Hassler Stefan Macías Sánchez - Pacific Medical Training

Submitted 2022-11-02

Health equity is when every person can have the full potential of his health and well-being, no matter his previous conditions or socio-cultural determinants. However, this is not commonly achievable, mainly in undeveloped countries, where are many families without money or a job with health insurance that used to avoid healthcare due to its cost. On the other hand, the Emergency Departments (EDs) of hospitals struggle to achieve equity in patient care because undeveloped countries such as Latinamerican ones lack access to medical units with a workforce provided with the resources and training needed to be socially accountable to each community’s needs. Besides, courses such as BLS/ACLS/PALS that focus on developing skills that will allow healthcare providers to save lives are not acquirable for everyone.

Those situations create the pillar of a health problem that affects every person, which is the lack of quality and healthcare service. Knowing the fundamentals and developing the skills of such courses provides every healthcare person in training relevant skillfulness, but this is not a situation where we should wait till the graduation of the health students to develop these abilities by taking these courses outside their health sciences schools. As the health faculties are training people to provide health services through primary health care centers, we should guarantee that students learn this by adding those competencies within their medical curriculums. This strategy will improve the quality of health systems since the future human resources for health. Also, this will increase the number of people that could provide these courses for the general population. In addition, it will impact the community because, in every place where a heart attack or any other life-threatening condition happens, will be a person that can provide resuscitation and save lives. This action will consequently increase health coverage in the most backward populations.

Nowadays, integrating these competencies within healthcare curriculums is accessible thanks to the promotion of simulation in medical education strategies. The problem-based learning strategy is an effective way to develop core competencies established by professors. This strategy implemented as a simulation scenario will prepare healthcare providers to develop the skills to deal with stressful situations that they will need to be mentally and physically prepared. Also, those scenarios are base-on the skills relevant to be developed by each student, which makes it efficient to prepare them for the most common situations in the emergency department. Besides, techniques that actively engage medical students through different tools can enhance this learning experience, such as peer support sessions between students from not the same career year, and increase interprofessional experiences.
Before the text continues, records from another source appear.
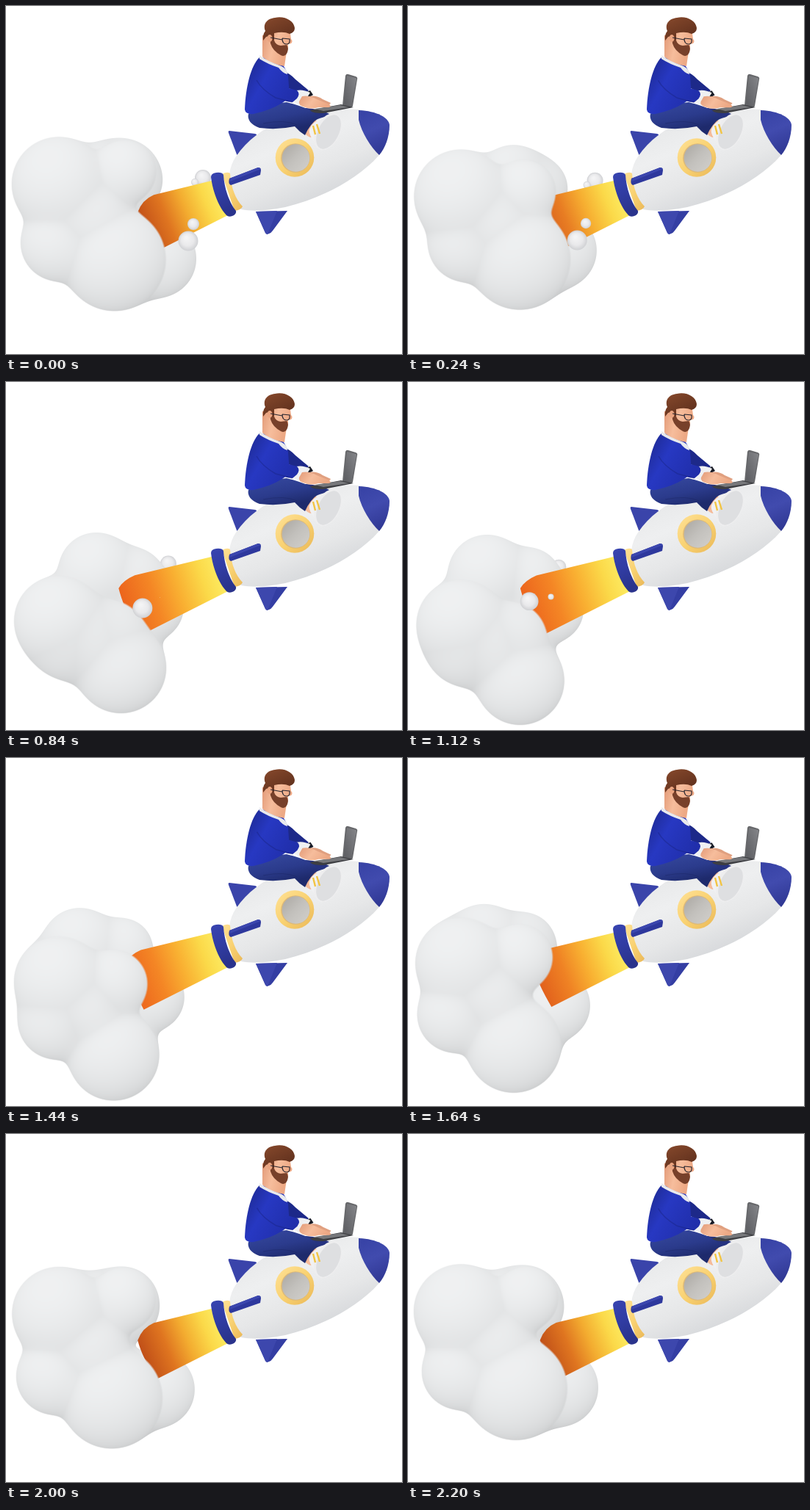
These frames come from a looping animation (539 px wide and 474 px high, 2.24 s). An HTML page with a canvas:

```html
<!DOCTYPE html>
<html lang="en">
<head>
<meta charset="utf-8">
<title>Rocket ride</title>
<style>
  html, body { margin: 0; width: 100%; height: 100%; overflow: hidden; background: #fff; }
  canvas, svg { position: absolute; left: 0; top: 0; width: 539px; height: 474px; }
</style>
</head>
<body>
<canvas id="smoke" width="539" height="474"></canvas>
<svg viewBox="0 0 539 474">
  <defs>
    <linearGradient id="hull" gradientUnits="userSpaceOnUse" x1="385" y1="150" x2="432" y2="266">
      <stop offset="0" stop-color="#e8e9ea"/><stop offset=".3" stop-color="#eeeff0"/>
      <stop offset=".65" stop-color="#e6e7e8"/><stop offset="1" stop-color="#d5d7da"/>
    </linearGradient>
    <linearGradient id="nose" gradientUnits="userSpaceOnUse" x1="490" y1="143" x2="514" y2="198">
      <stop offset="0" stop-color="#3843a6"/><stop offset=".45" stop-color="#414bae"/><stop offset="1" stop-color="#303894"/>
    </linearGradient>
    <linearGradient id="collar" x1="0" y1="0" x2=".3" y2="1">
      <stop offset="0" stop-color="#3844b0"/><stop offset=".5" stop-color="#313da4"/><stop offset="1" stop-color="#2a338c"/>
    </linearGradient>
    <linearGradient id="gold" x1="0" y1="0" x2="1" y2="1">
      <stop offset="0" stop-color="#ffe197"/><stop offset=".5" stop-color="#f9d272"/><stop offset="1" stop-color="#eab858"/>
    </linearGradient>
    <linearGradient id="glass" x1="0" y1="0" x2="1" y2="1">
      <stop offset="0" stop-color="#aaa7a2"/><stop offset=".5" stop-color="#c3c1bd"/><stop offset="1" stop-color="#d2d0cc"/>
    </linearGradient>
    <linearGradient id="knit" gradientUnits="userSpaceOnUse" x1="328" y1="90" x2="392" y2="126">
      <stop offset="0" stop-color="#1f2c9a"/><stop offset=".35" stop-color="#2738c2"/><stop offset="1" stop-color="#202eaa"/>
    </linearGradient>
    <linearGradient id="denim" gradientUnits="userSpaceOnUse" x1="370" y1="132" x2="378" y2="170">
      <stop offset="0" stop-color="#33459a"/><stop offset=".5" stop-color="#2b3b8c"/><stop offset="1" stop-color="#1e2a6c"/>
    </linearGradient>
    <linearGradient id="skin" x1="0" y1="0" x2="1" y2=".3">
      <stop offset="0" stop-color="#e29a78"/><stop offset=".5" stop-color="#f6bd9c"/><stop offset="1" stop-color="#eda985"/>
    </linearGradient>
    <linearGradient id="hair" x1="0" y1="0" x2=".6" y2="1">
      <stop offset="0" stop-color="#87492c"/><stop offset="1" stop-color="#5f301d"/>
    </linearGradient>
    <linearGradient id="lid" x1="1" y1="0" x2="0" y2="1">
      <stop offset="0" stop-color="#85868a"/><stop offset="1" stop-color="#5b5c60"/>
    </linearGradient>
  </defs>

  <g id="rocket">
    <path fill="#3a44aa" d="M304 170Q302 170 303 173L314 202Q315 204 317 202L341 177Q342 175 339 174Z"/>
    <path fill="#343ea3" d="M340 280L353 309Q355 312 358 310Q361 309 363 306L383 279Z"/>
    <path fill="#3d47ad" d="M340 280L353 309Q354 311 356 311L369 279Z"/>
    <path fill="url(#hull)" d="M313 205C328 183 350 166 376 157C418 143 455 138 481 141C506 145 521 153 522 163C521 180 515 195 507 204C480 235 430 262 380 274C355 279 336 280 320 277C310 265 304 248 304 229Q306 215 313 205Z"/>
    <path fill="url(#nose)" d="M480 142C505 143 521 152 522 162C522 178 516 194 508 203C496 192 484 172 480 155Z"/>
    <path fill="url(#gold)" d="M294 229Q301 225 305 228C306 246 312 263 322 273Q320 278 311 279Z"/>
    <path fill="url(#collar)" d="M279 233Q279 228 286 227Q294 226 296 230C297 248 304 268 313 279Q314 284 308 286Q303 288 300 285C288 272 281 250 279 233Z"/>
    <path fill="#2e389d" d="M304 235L343 220Q347 220 347 224L346 230L306 244Q302 242 304 235Z"/>
    <path fill="#3b46ae" d="M304 235L343 220Q346 220 347 222L305 239Z"/>
    <circle cx="393" cy="206.5" r="26.3" fill="url(#gold)"/>
    <circle cx="394" cy="207" r="19.8" fill="#dcb878"/>
    <circle cx="394.5" cy="207" r="18.8" fill="url(#glass)"/>
  </g>

  <g id="rider">
    <path fill="#1d2989" d="M376 88Q387 92 394 100L412 115L404 122L385 112Z"/>
    <path fill="#263380" d="M376 140Q412 136 434 144L444 149Q420 152 408 165Z"/>
    <path fill="url(#skin)" d="M421 155L405 170Q410 181 421 179L427 160Z"/>
    <path fill="url(#denim)" d="M330 147C345 140 366 132 382 131C406 137 422 144 425 153Q414 160 407 176Q399 171 393 164Q370 169 345 166C333 162 328 154 330 147Z"/>
    <path fill="none" stroke="#1a2460" opacity=".4" d="M350 160Q380 154 396 162"/>
    <path fill="#f1f1f2" d="M413 168Q418 157 428 154L440 150L428 194Q411 178 413 168Z"/>
    <ellipse cx="438" cy="171" rx="16.5" ry="27" transform="rotate(27 438 171)" fill="#eeeeef"/>
    <ellipse cx="439" cy="171.500" rx="14" ry="25" transform="rotate(27 439 171.500)" fill="#dedfe1"/>
    <path fill="none" stroke="#f2c443" stroke-width="2.4" d="M418 163L421 175M423 161L427 174"/>

    <path fill="#67686b" d="M462 95Q463 92 466 93L476 96Q479 97 478 100L472 136Q471 139 468 138L458 135Z"/>
    <path fill="url(#lid)" d="M464 95L476 98Q477 98 477 100L470 137L460 134Z"/>
    <path fill="#3d3e42" d="M414 142L456 134L473 138L432 146Q416 146 414 142Z"/>
    <path fill="#77787b" d="M420 140L455 135L467 138L432 143Z"/>

    <path fill="url(#knit)" d="M345 70C333 81 326 112 325 141Q326 148 337 147Q360 142 376 132L386 125L384 95Q378 76 365 72Z"/>
    <path fill="url(#skin)" d="M349 40L349 69Q359 79 379 82L382 62L377 40Z"/>
    <path fill="#e9eaed" d="M345 67Q355 75 375 82Q383 86 383 93Q376 91 371 84Q356 79 345 72Z"/>
    <path fill="url(#skin)" d="M357 25Q373 24 386 30L388 45Q391 48 388 51L384 52Q385 62 379 66L364 52Z"/>
    <path fill="#77402a" d="M359 39Q364 38 365 47Q367 53 374 54L382 53Q385 57 383 63Q380 70 374 67Q363 61 360 51Z"/>
    <path fill="url(#hair)" d="M350 47Q349 39 353 34C349 24 356 17 366 16C379 13 392 20 393 30Q393 36 386 38Q378 34 365 37L365 46L360 48Q358 40 354 42Z"/>
    <ellipse cx="359" cy="44" rx="3.500" ry="5" fill="#eaa480"/>
    <path fill="none" stroke="#2a2730" stroke-width="1.200" d="M360 43L376 46M376 44L386 45Q387 52 382 52Q376 52 376 44"/>

    <g id="arm">
      <path fill="#171b26" d="M407 118L414 115L418 121L411 125Z"/>
      <path fill="#e0a080" d="M412 123Q423 121 431 127L442 132Q440 136 433 134L415 132Z"/>
      <path fill="#eff0f2" d="M387 128L395 115Q404 113 414 118L409 126L399 135Z"/>
      <path fill="url(#skin)" d="M403 123Q412 121 423 127L440 134Q444 137 439 138L425 138Q415 141 407 138Q397 135 399 130Z"/>
      <path fill="url(#knit)" d="M340 84Q350 77 360 90L378 110L396 115Q401 119 396 126L390 131Q377 130 366 124Q347 113 341 101Q336 91 340 84Z"/>
      <path fill="none" stroke="#18227c" stroke-width="1.500" opacity=".4" d="M341 101Q348 114 367 125L390 131"/>
    </g>
  </g>
</svg>

<script>
const LOOP = 2240, STEP = 40;
const TOP = 165, W = 290, H = 309;
const SOFT = 900;

const ctx = document.getElementById('smoke').getContext('2d');
const arm = document.getElementById('arm');
const sheet = document.createElement('canvas');
sheet.width = W;
sheet.height = H;
const sheetCtx = sheet.getContext('2d');
const clamp = v => Math.max(0, Math.min(1, v));
const mix = (a, b, k) => a + (b - a) * k;
const sin = deg => Math.sin(deg * Math.PI / 180);
const cos = deg => Math.cos(deg * Math.PI / 180);

// A sphere on an elliptic orbit; angles in degrees, one turn per loop.
const blob = (x, y, r, { sway = 0, rise, lag = 0, xLag = lag, swell = 0 }) => turn => [
  x + sway * sin(turn + xLag),
  y - rise * cos(turn + lag),
  r + swell * cos(turn)
];
const front = [
  blob(72, 286, 62, { rise: 45, lag: 15, swell: 2 }),
  blob(151, 287, 45, { sway: 10, rise: 65, lag: 20, xLag: 100, swell: -2 }),
  blob(150, 376, 65, { sway: 7, rise: 33, lag: -21, swell: 5 }),
  blob(75, 342, 52, { sway: 11, rise: 20, lag: -15 })
];
const back = [
  blob(121, 245, 47, { sway: 21, rise: 16, xLag: 40, swell: -6 }),
  blob(169, 255, 39, { sway: 11, rise: 14, lag: 20, swell: -3 }),
  blob(200, 327, 49, { sway: 6, rise: -21, lag: 35, xLag: 90, swell: 4 })
];

// Smooth union of spheres, lit from above; edge is the width of its rim in px.
function drawBlobs(blobs, edge) {
  const img = sheetCtx.createImageData(W, H), px = img.data;
  for (let y = 0, o = 0; y < H; y++) {
    for (let x = 0; x < W; x++, o += 4) {
      let sum = 0, cx = 0, cy = 0, top = 0;
      for (const [bx, by, r] of blobs) {
        const dx = x + .5 - bx, dy = y + TOP + .5 - by;
        const q = (r * r - dx * dx - dy * dy) / SOFT;
        if (q < -6) continue;
        const e = Math.exp(q);
        sum += e;
        cx += e * dx;
        cy += e * dy;
        if (e > top) top = e;
      }
      if (sum < .8) continue;
      const Q = SOFT * Math.log(sum);
      cx /= sum;
      cy /= sum;
      const alpha = clamp(Q / (2 * Math.hypot(cx, cy) + 1) / edge + .5);
      const z = Math.sqrt(Math.max(Q, 0));
      const len = Math.hypot(cx, cy, z) + .01;
      const lit = .5 + .5 * (-.25 * cx - .56 * cy + .79 * z) / len;
      const v = 174 + 66 * Math.sqrt(lit) - 12 * (1 - top / sum);
      px[o] = v - 1;
      px[o + 1] = v + .5;
      px[o + 2] = v + 1.5;
      px[o + 3] = 255 * alpha;
    }
  }
  sheetCtx.putImageData(img, 0, 0);
  ctx.drawImage(sheet, 0, TOP);
}

function drawPearl(x, y, r) {
  if (r < .2) return;
  const g = ctx.createRadialGradient(x - r * .2, y - r * .35, r * .1, x, y, r);
  g.addColorStop(0, '#f4f4f5');
  g.addColorStop(.6, '#e9e9eb');
  g.addColorStop(1, '#d0d1d4');
  ctx.fillStyle = g;
  ctx.beginPath();
  ctx.arc(x, y, r, 0, 7);
  ctx.fill();
}

function drawFlame(turn) {
  const pull = cos(turn + 20);
  const x = 166 + 14 * pull, dark = .1 + .9 * Math.max(0, pull);
  const upper = v => 238 + (281 - v) * .24;
  const lower = v => 285 + (302 - v) * .505;
  const shade = (a, b) => 'rgb(' + a.map((v, i) => Math.round(mix(v, b[i], dark))) + ')';
  const g = ctx.createLinearGradient(x + 8, 304, 294, 260);
  g.addColorStop(0, shade([241, 104, 30], [190, 78, 24]));
  g.addColorStop(.3, shade([246, 136, 38], [222, 116, 32]));
  g.addColorStop(.55, shade([250, 176, 50], [243, 172, 48]));
  g.addColorStop(.8, '#fbd949');
  g.addColorStop(1, '#fdec63');
  ctx.fillStyle = g;
  ctx.beginPath();
  ctx.moveTo(284, 237);
  ctx.lineTo(x + 22, upper(x + 22));
  ctx.quadraticCurveTo(x + 6, upper(x + 6) + 3, x, 281);
  ctx.quadraticCurveTo(x + 6, 305, x + 26, lower(x + 26));
  ctx.lineTo(304, 284);
  ctx.fill();
}

function draw(t) {
  const turn = t / LOOP * 360, s = t / 1000;
  const near = front.map(place => place(turn));
  const mean = c => near.reduce((sum, b) => sum + b[c], 0) / near.length;
  near.push([mean(0), mean(1), 54]);
  const far = back.map(place => place(turn));
  const fade = clamp((1.35 - s) / .25);

  ctx.fillStyle = '#fff';
  ctx.fillRect(0, 0, 539, 474);
  drawPearl(268 - 56 * s, 234 + 16 * s, 11 * fade);
  drawPearl(257 - 56 * s, 240 + 16 * s, 5 * fade);
  drawBlobs([...near, ...far], 1);
  drawFlame(turn);
  drawBlobs(near, 2.5);
  drawPearl(255 - 54 * s, 297 - 4 * s, 8 * Math.abs(cos(s * 110)) * fade);
  drawPearl(248 - 74 * s, 320 - 17 * s * s, 13.5 * fade);
  const bob = .6 * sin(turn * 8);
  arm.setAttribute('transform', `translate(${bob.toFixed(2)} ${(-bob * .6).toFixed(2)})`);
}

let shown = -1;
const start = performance.now();
function tick() {
  const step = Math.floor((performance.now() - start) % LOOP / STEP);
  if (step !== shown) {
    shown = step;
    draw(step * STEP);
  }
  requestAnimationFrame(tick);
}
tick();
</script>
</body>
</html>
```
These are innovative ideas that every medical school or health sciences faculty need to implement, not just to improve the quality of the education provided but also to train better human resources for health to be capable of enduring every challenge faced in the emergency department. From my opinion and experience as a Mexican medical student, I have had the pleasure of experiencing innovative ideas that make me part of a learning experience that will help me to develop skills to confront the most common situations in the ED of a hospital. Nevertheless, my experience as a medical education enthusiast helps me to reflect on opportunity areas of my medical education system and the others from other Latinamerican countries. My experiences are courses base-on the BLS and ACLS knowledge and skills, where we need to face scenarios from each of the competencies tackled within the courses offered by the American Heart Association. Also, we do not get the license provided by the AHA when we finish these topics.

Lastly, the opportunity of sharing my ideas and knowledge through the ACLS Scholarship for Healthcare Providers is relevant to me because I think the health workforce needs to be trained better from their first approach to healthcare, which is at the university. Besides, my perspective as a physician in training focused on Primary Health Care will help to integrate concepts such as Health Equity in medical areas that are not commonly considered, like emergency medicine. We need to consider new ideas in the learning process of health sciences students by increasing spaces for speaking up and analyzing their feedback to improve teaching methods. This essay works as a space to propose and start creating ideas that are not just beneficial for faculties and students but also for the community because they are the ones who need to have access to health everywhere they are, and the faculties and hospitals need to work on this.